Chavez launches new attack on Merkel

Venezuelan President Hugo Chávez launched a fresh attack on German Chancellor Angela Merkel, saying she was "throwing stones" without any provocation.

Chavez launches new attack on Merkel
Chávez and Sócrates visit an oil field on May 14. Photo: DPA

Visiting an oil field in the central state of Guaricó with Portuguese Prime Minister José Sócrates, Chávez said he had discussed Merkel over the telephone on Wednesday with Brazilian President Luiz Inácio Lula da Silva.

“He told me he was about to receive the German chancellor. And I said, ‘Please give her my regards.’ She comes here and throws stones; I don’t know why some European heads of state come here to meet with us but start throwing stones before they even arrive,” Chávez said.

The spat between the populist Venezuelan leader and the German chancellor began over the weekend after Merkel said leftist Chávez does not speak for all of Latin America. Chávez, known for his incendiary commentary on state leaders, fired back on Sunday by calling Merkel a political descendent of Adolf Hitler.

Chávez said that Merkel, a Christian Democrat, is part of the political right wing, “the same right that supported Hitler and fascism.”

Merkel largely brushed off the comment before beginning her first state visit to Latin America on Wednesday. A spokesman said on Monday that Chávez’s remarks spoke for themselves.

The Venezuelan foreign ministry in Caracas said in a communique that the German government’s commentary was “unfriendly” and that Berlin should accord Caracas more respect and refrain from getting involved in its internal affairs.
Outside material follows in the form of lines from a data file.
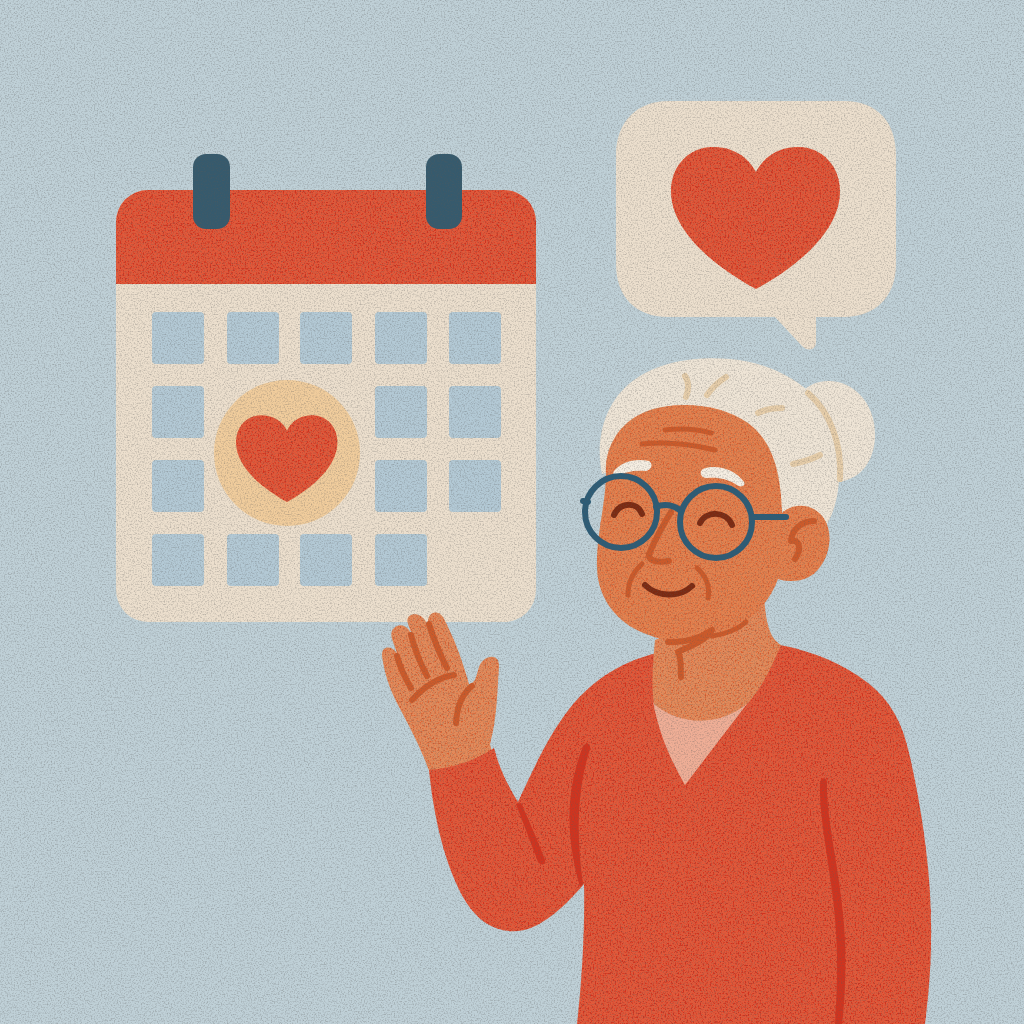
<!DOCTYPE html>
<html lang="en">
<head>
<meta charset="utf-8">
<title>Calendar greeting illustration</title>
<style>
:root {
  --sky: #bfd0d7;
  --cell: #b3c9d5;
  --cream: #ecdfcd;
  --hair: #efe5d6;
  --hair-line: #e6cda9;
  --red: #e2593a;
  --red-deep: #d0341f;
  --navy: #365a6d;
  --frame: #2d5c76;
  --halo: #f0cc9c;
  --skin: #e4824f;
  --skin-light: #e38b5b;
  --skin-line: #cc5a2a;
  --mouth: #7c2a12;
  --blush: #efae96;
  --brow: #f6eee2;
}
html, body { margin: 0; width: 1024px; height: 1024px; overflow: hidden; background: var(--sky); }
svg { display: block; }
.cream { fill: var(--cream); }
.red { fill: var(--red); }
.navy { fill: var(--navy); }
.cells { fill: var(--cell); }
.skin { fill: var(--skin); }
.skin-light { fill: var(--skin-light); }
.hair { fill: var(--hair); }
.line { fill: none; stroke-linecap: round; stroke-linejoin: round; }
.hair-line { stroke: var(--hair-line); stroke-width: 6; }
.skin-line { stroke: var(--skin-line); stroke-width: 6; }
.fold { stroke: var(--red-deep); stroke-width: 8; }
.smile { stroke: var(--mouth); stroke-width: 6; }
.frame { stroke: var(--frame); stroke-width: 6; }
</style>
</head>
<body>
<svg width="1024" height="1024" viewBox="0 0 1024 1024" role="img" aria-label="A smiling older woman in a red sweater waves beside a calendar with a heart on one day">
  <defs>
    <filter id="red-grain" x="0" y="0" width="100%" height="100%" color-interpolation-filters="sRGB">
      <feTurbulence type="fractalNoise" baseFrequency="0.6" numOctaves="2" seed="4" result="noise"/>
      <feColorMatrix in="noise" values="0 0 0 0 0.82  0 0 0 0 0.2  0 0 0 0 0.12  5 0 0 0 -2.6" result="specks"/>
      <feComposite in="specks" in2="SourceAlpha" operator="in" result="grain"/>
      <feMerge><feMergeNode in="SourceGraphic"/><feMergeNode in="grain"/></feMerge>
    </filter>
    <filter id="skin-grain" x="0" y="0" width="100%" height="100%" color-interpolation-filters="sRGB">
      <feTurbulence type="fractalNoise" baseFrequency="0.6" numOctaves="2" seed="9" result="noise"/>
      <feColorMatrix in="noise" values="0 0 0 0 0.85  0 0 0 0 0.36  0 0 0 0 0.18  4 0 0 0 -2.1" result="specks"/>
      <feComposite in="specks" in2="SourceAlpha" operator="in" result="grain"/>
      <feMerge><feMergeNode in="SourceGraphic"/><feMergeNode in="grain"/></feMerge>
    </filter>
    <filter id="paper-grain" x="0" y="0" width="100%" height="100%" color-interpolation-filters="sRGB">
      <feTurbulence type="fractalNoise" baseFrequency="0.7" numOctaves="2" seed="2"/>
      <feColorMatrix values="0 0 0 0 0.35  0 0 0 0 0.35  0 0 0 0 0.35  0 1.2 0 0 -0.54"/>
    </filter>
    <rect id="day" width="52" height="52" rx="4"/>
    <path id="heart" d="M0 -40C-9 -57 -25 -65 -43 -65C-67 -65 -85 -46 -85 -21C-85 18 -44 53 0 77C44 53 84 18 84 -21C84 -46 66 -65 42 -65C24 -65 9 -57 0 -40Z"/>
    <clipPath id="calendar-shape"><rect x="116" y="190" width="420" height="432" rx="32"/></clipPath>
  </defs>

  <rect width="1024" height="1024" fill="var(--sky)"/>

  <g id="calendar">
    <g clip-path="url(#calendar-shape)">
      <rect class="cream" x="116" y="190" width="420" height="432"/>
      <rect class="red" x="116" y="190" width="420" height="94" filter="url(#red-grain)"/>
    </g>
    <rect class="navy" x="193" y="154" width="37" height="75" rx="13"/>
    <rect class="navy" x="426" y="154" width="36" height="75" rx="13"/>
    <g class="cells">
      <use href="#day" x="152" y="312"/><use href="#day" x="227" y="312"/><use href="#day" x="300" y="312"/><use href="#day" x="375" y="312"/><use href="#day" x="449" y="312"/>
      <use href="#day" x="152" y="386"/><use href="#day" x="375" y="386"/><use href="#day" x="449" y="386"/>
      <use href="#day" x="152" y="460"/><use href="#day" x="375" y="460"/><use href="#day" x="449" y="460"/>
      <use href="#day" x="152" y="534"/><use href="#day" x="227" y="534"/><use href="#day" x="300" y="534"/><use href="#day" x="375" y="534"/>
    </g>
    <circle cx="287" cy="453" r="73" fill="var(--halo)"/>
    <g filter="url(#red-grain)"><use class="red" href="#heart" transform="translate(287 455) scale(.6 .61)"/></g>
  </g>

  <g id="speech-bubble">
    <path class="cream" d="M668 101H844C878 101 896 123 896 155V264C896 298 874 317 844 317H816V342C816 350 808 352 802 346L775 317H668C636 317 616 297 616 264V155C616 121 638 101 668 101Z"/>
    <g filter="url(#red-grain)"><use class="red" href="#heart" transform="translate(756 212)"/></g>
  </g>

  <g id="woman">
    <g id="hair-back">
      <path class="hair" d="M805 389C816 380 829 380 838 382C862 388 876 411 875 437C874 464 858 481 836 482Z"/>
      <path class="hair" d="M602 474C595 439 604 402 634 380C660 361 697 356 730 359C764 362 794 376 815 397C837 421 843 456 838 490C836 505 831 520 822 532H772L700 440Z"/>
      <path class="line hair-line" d="M808 393C830 412 842 443 840 479"/>
    </g>

    <g id="waving-hand">
      <g filter="url(#skin-grain)">
        <path class="skin-light" d="M428 768C420 746 408 724 397 703C389 688 384 671 382 656C381 646 391 645 396 652L398 656L392 639C388 627 402 620 409 630L413 637L408 624C404 613 420 610 426 622L429 628C424 613 438 607 444 619C454 638 462 659 469 684C475 684 476 677 479 667C483 655 500 652 499 667C497 688 498 714 490 744L497 772L434 782Z"/>
      </g>
      <g class="line skin-line">
        <path d="M397 656C400 667 405 678 411 688"/>
        <path d="M411 635C415 650 420 663 427 676"/>
        <path d="M429 624C434 640 440 655 447 668"/>
        <path d="M412 700C424 687 439 677 454 675"/>
        <path d="M456 723C457 707 462 694 472 686"/>
      </g>
    </g>

    <g id="sweater">
      <g filter="url(#red-grain)">
        <path class="red" d="M429 770C452 768 475 761 494 748C499 768 508 786 518 802C534 768 548 736 570 708C594 678 624 661 657 653L690 700L780 645C812 651 842 663 868 683C891 701 903 724 910 757C926 829 932 890 931 940C931 970 928 998 925 1024H577C582 980 585 930 584 884C566 905 545 925 524 930C500 935 480 924 466 902C446 869 434 820 429 770Z"/>
      </g>
      <path d="M653 702C680 726 718 725 750 700L685 785C672 762 660 738 653 702Z" fill="var(--blush)"/>
      <g fill="var(--red-deep)">
        <path d="M583 746C587 742 591 744 590 749C577 790 576 834 583 884L580 887C566 838 565 793 583 746Z"/>
        <path d="M516 804L521 803C530 823 538 841 545 860C546 865 541 866 538 862Z"/>
        <path d="M820 784C820 776 828 777 827 784C826 821 842 877 845 940C846 971 845 1000 842 1024H835C837 990 838 962 836 932C833 877 819 825 820 784Z"/>
      </g>
    </g>

    <g id="neck" filter="url(#skin-grain)">
      <path class="skin-light" d="M655 640C653 662 651 684 654 704C682 727 722 726 749 702C763 686 773 664 781 645C769 638 766 621 764 598Z"/>
    </g>

    <g id="face">
      <g filter="url(#skin-grain)">
        <path class="skin" d="M606 476C604 445 621 420 650 410C682 400 723 405 748 423C774 442 781 476 782 513C791 504 808 503 818 512C834 525 832 551 820 567C811 580 795 584 778 579C770 602 751 621 728 632C702 645 674 645 646 634C617 623 598 599 597 568C596 536 605 508 606 476Z"/>
      </g>
      <g class="line skin-line">
        <path d="M665 430C681 428 697 429 711 433" stroke-width="5"/>
        <path d="M642 444C668 441 691 444 715 450" stroke-width="5"/>
        <path d="M814 521C802 521 792 529 791 541C798 539 803 547 795 559"/>
        <path d="M671 512C663 525 655 540 649 554C648 561 658 563 669 561"/>
        <path d="M642 564C632 573 628 583 628 595" stroke-width="5"/>
        <path d="M697 568C707 577 710 587 708 598" stroke-width="5"/>
        <path d="M668 642C684 643 699 639 712 630C704 642 692 645 678 652C682 659 680 666 681 677"/>
        <path d="M712 636C726 634 737 630 746 622" stroke-width="5"/>
      </g>
      <g fill="var(--brow)">
        <path d="M614 471C622 461 636 458 649 461C654 464 651 471 645 471C634 470 625 472 618 476C614 477 612 474 614 471Z"/>
        <path d="M703 469C716 464 735 469 744 482C746 486 741 488 737 485C728 479 718 477 707 478C700 478 699 471 703 469Z"/>
      </g>
      <g class="line smile">
        <path d="M614 515C620 502 637 501 642 514"/>
        <path d="M700 523C706 511 726 510 732 525"/>
        <path d="M645 585C657 597 680 598 692 586"/>
      </g>
    </g>

    <g id="glasses" class="line frame">
      <circle cx="621" cy="512" r="36"/>
      <circle cx="716" cy="522" r="36"/>
      <path d="M656 507C664 503 674 505 681 511M752 517H786M583 501L588 502"/>
    </g>

    <g id="hair-strands" class="line hair-line">
      <path d="M685 376C689 382 689 389 686 397M726 377C718 382 712 388 707 395M758 413C766 409 773 408 782 408M793 464C803 462 812 459 820 455"/>
    </g>
  </g>

  <rect id="paper" width="1024" height="1024" filter="url(#paper-grain)" opacity=".7"/>
</svg>
</body>
</html>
Reuters reported that Merkel continued to avoid responding directly to Chávez on Wednesday.

“President Lula can relax; I can look after myself,” Merkel said, according to Reuters, after reporters asked whether she would ask the Brazilian president to intervene.


Germany plans return to debt-limit rules in 2023

Germany will reinstate its so-called debt brake in 2023 after suspending it for three years to cope with the impact of the coronavirus pandemic, sources in the finance ministry said Wednesday.

Germany plans return to debt-limit rules in 2023

The government will borrow 17.2 billion euros ($18.1 million) next year, adhering to the rule enshrined in the constitution that normally limits

Germany’s public deficit to 0.35 percent of overall annual economic output, despite new spending as a result of Russia’s war in Ukraine, the sources said.

The new borrowing set out in a draft budget to be presented to the cabinet on Friday is almost 10 billion euros higher than a previous figure for 2023 announced in April.

However, “despite a considerable increase in costs, the debt brake will be respected,” one of the sources said.

Although Germany is traditionally a frugal nation, the government broke its own debt rules at the start of the coronavirus pandemic and unleashed vast financial aid to steer the economy through the crisis.

READ ALSO: Debt-averse Germany to take on new borrowings to soften pandemic blow

The government has this year unveiled a multi-billion-euro support package to help companies in Europe’s biggest economy weather the fallout from the Ukraine war and sanctions against Russia.

Berlin has also spent billions to diversify its energy supply to reduce its dependence on Russia, as well as investing heavily in plans to tackle climate change and push digital technology.

But despite the additional spending, Finance Minister Christian Lindner has maintained the aim to reinstate the debt brake in 2023.